In a historic move workers in McDonald’s outlets in Cambridge and Crayford have gone on strike over low wages and insecure employment. The industrial action was organised by workers and the Bakers, Food and Allied Workers’ Union (BFAWU) who have courageously taken on one of the largest companies in the world. But successes in this area from across the globe have shown that workers can successfully lobby for better working conditions. This action can bring about real change but only if the struggle of these workers is highlighted and staff at other fast food outlets unionise.
Because Parliament is in recess most political news has moved into two distinct categories: commentary on reports that were going to come out anyway or political gossip and speculation. One story that is gaining popularity in some parts of the press is the idea of outspoken Conservative MP Jacob Rees-Mogg launching a leadership to replace Theresa May as Tory Party leader. If such a bid was successful Rees-Mogg would also become Prime Minister, the third of which in two years. People began to talk about how ‘funny’ the idea of a Rees-Mogg premiership would be but the notion of the MP for North East Somerset becoming Prime Minister should jolt the Left out of any complacency that they may have slipped into after May’s failure to form a majority government at the last election. A side note is that all references to Rees-Mogg’s voting record come from TheyWorkForYou.com.
The Secretary of State for Women’s and Equalities Justine Greening has announced that there will be a consultation on a piece of legislation that would significantly change the legal status of transgender people in British society. The government have also announced a change to the rules regarding blood donation that will benefit gay and bisexual men. These measures are important and should be welcomed, however that should not mean that pressure on the government should be alleviated. Additionally, some aspects of society are still hostile towards the very idea of transgender equality and conversations need to be had so that so that our fellow citizens feel welcome in society.
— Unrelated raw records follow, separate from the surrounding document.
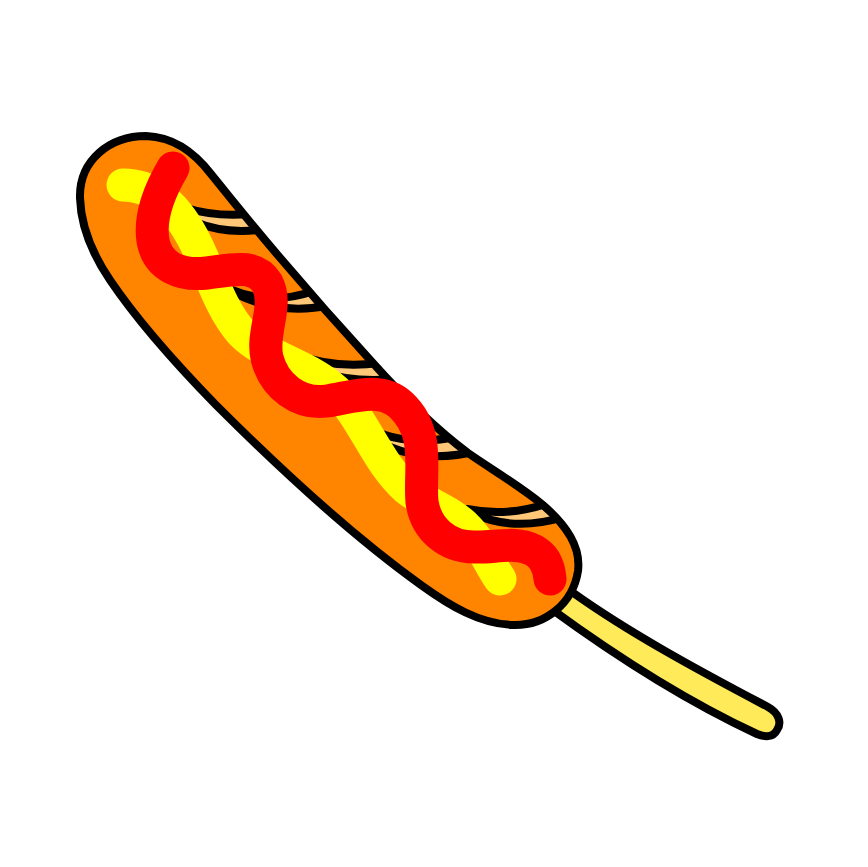
<!DOCTYPE html>
<html lang="en">
<head>
<meta charset="utf-8">
<title>Sausage on a stick</title>
<style>
:root {
  --paper: #ffffff;
  --ink: #000000;
  --sausage: #ff8400;
  --cut: #ffc878;
  --mustard: #ffff00;
  --ketchup: #ff0000;
  --wood: #ffea5a;
}
html, body { margin: 0; overflow: hidden; background: var(--paper); }
.canvas { display: block; width: 868px; height: 867px; background: var(--paper); }
.outline { stroke: var(--ink); stroke-width: 8; stroke-linecap: round; stroke-linejoin: round; }
.stick { fill: var(--wood); }
.sausage { fill: var(--sausage); }
.sausage-edge { fill: none; }
.cuts path { fill: var(--cut); }
.cuts .cut-line { fill: none; stroke: var(--ink); stroke-width: 8; stroke-linecap: round; }
.sauce { fill: none; stroke-linecap: round; stroke-linejoin: round; }
.mustard { stroke: var(--mustard); stroke-width: 33; }
.ketchup { stroke: var(--ketchup); stroke-width: 33; }
</style>
</head>
<body>
<svg class="canvas" viewBox="0 0 868 867" role="img" aria-label="Sausage on a stick with mustard and ketchup">
  <defs>
    <path id="sausage-shape" d="M80 198C79 160 110 136 146 136C174 137 194 152 211 174C263 239 317 302 372 362C398 391 433 427 468 453C494 471 520 486 543 505C567 526 581 547 578 571C573 603 546 626 513 625C480 624 450 606 421 585C350 534 279 468 216 405C176 364 139 323 110 280C93 255 81 229 80 198Z"/>
    <clipPath id="sausage-clip"><use href="#sausage-shape"/></clipPath>
  </defs>

  <path class="stick outline" d="M572 592C628 632 694 668 768 707C779 713 782 723 777 730C773 738 764 737 757 734C688 702 617 657 550 608Z"/>

  <use class="sausage" href="#sausage-shape"/>

  <g class="cuts" clip-path="url(#sausage-clip)">
    <g>
      <path d="M188 208Q216 217 250 214L266 229Q226 235 195 222Z"/>
      <path class="cut-line" d="M186 208Q215 217 250 214M195 222Q226 235 266 229"/>
    </g>
    <g>
      <path d="M232 291Q268 303 314 291L330 305Q280 316 236 294Z"/>
      <path class="cut-line" d="M232 290Q270 306 314 291M236 294Q282 316 330 305"/>
    </g>
    <g>
      <path d="M296 354Q330 369 380 363L396 378Q352 384 318 371Z"/>
      <path class="cut-line" d="M296 354Q332 369 380 363M322 372Q352 383 396 379"/>
    </g>
    <g>
      <path d="M382 434Q416 445 458 436L476 451Q432 463 388 448Z"/>
      <path class="cut-line" d="M382 434Q416 446 460 436M390 447Q428 463 478 451"/>
    </g>
    <g>
      <path d="M467 509Q506 518 546 504L562 518Q520 530 478 517Z"/>
      <path class="cut-line" d="M467 509Q506 517 546 504M474 514Q514 532 564 517"/>
    </g>
  </g>

  <use class="sausage-edge outline" href="#sausage-shape"/>

  <path class="sauce mustard" d="M123 185C153 185 176 206 193 238C210 270 218 305 241 332C266 358 309 365 336 391C364 419 376 461 406 488C424 503 449 510 465 526C481 541 488 562 500 579"/>
  <path class="sauce ketchup" d="M173 168C160 190 149 216 153 241C158 267 181 276 207 273C231 270 255 263 267 283C279 306 261 332 267 358C274 386 299 405 327 401C353 397 381 386 401 405C431 433 419 470 422 502C426 529 447 547 474 547C494 548 516 541 533 550C545 556 549 567 550 579"/>
</svg>
</body>
</html>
Another day and another Brexit problem for the government. In order for Theresa May to begin legislating on Britain’s exit from the European Union, the government must receive a legislative consent motion (LCM) from the devolved administrations. Due to the breakdown of the power-sharing agreement in Northern Ireland, this therefore means that the Scottish and Welsh governments need to consent to Brexit legislation. However Scottish First Minister Nicola Sturgeon and Welsh First Minister Carwyn Jones have said that unless they have a role in the Brexit talks, they wouldn’t pass an LCM. Whilst Westminster can, legally speaking, begin legislating on Brexit without LCMs from Holyrood and Cardiff, this would be politically problematic for the government to say the least.
The general election result caught many by surprise but when it became clear that the Tories would fall short of a majority all media attention turned to the prospect of the Tory-DUP agreement to keep the government going. This went into overdrive when Lib Dem leader Tim Farron ruled out any coalition or agreement with the Conservatives. With all other MPs in parties openly hostile to the Tories, with the exception of the DUP, the Conservatives found themselves backed into a corner but there remain problems with what they wish to achieve.
Theresa May is, to quote George Osborne, “a dead woman walking” and today’s Queen’s Speech perfectly exemplified this fact. May had initially intended that the announcement of a date for the speech would be a way of gaining leverage on the DUP but this did not happen and as a result there is not yet a formal arrangement in place to prop up a Tory minority government. Because of this political uncertainty the speech was devoid of serious proposals other than vague statements about Brexit that could be interpreted in different ways depending on one’s views of the EU, and a notable absence of proposals that were in the Conservative manifesto. Continue reading →
The Labour Party is in a strong position after this election but that must not be taken for granted. The party’s support is at its highest level for a number of years and this was in spite of an incredibly hostile print media response to senior Labour figures. Hopefully the influence of The Sun, The Mail and other papers of their ilk is one the decline but in the short-term they shall still be around. Let’s face facts, Labour lost the election because they didn’t win the most seats or get the most votes. But if Labour is to build on the successes that it did have at this election then it needs to understand what happened and think quickly about the future.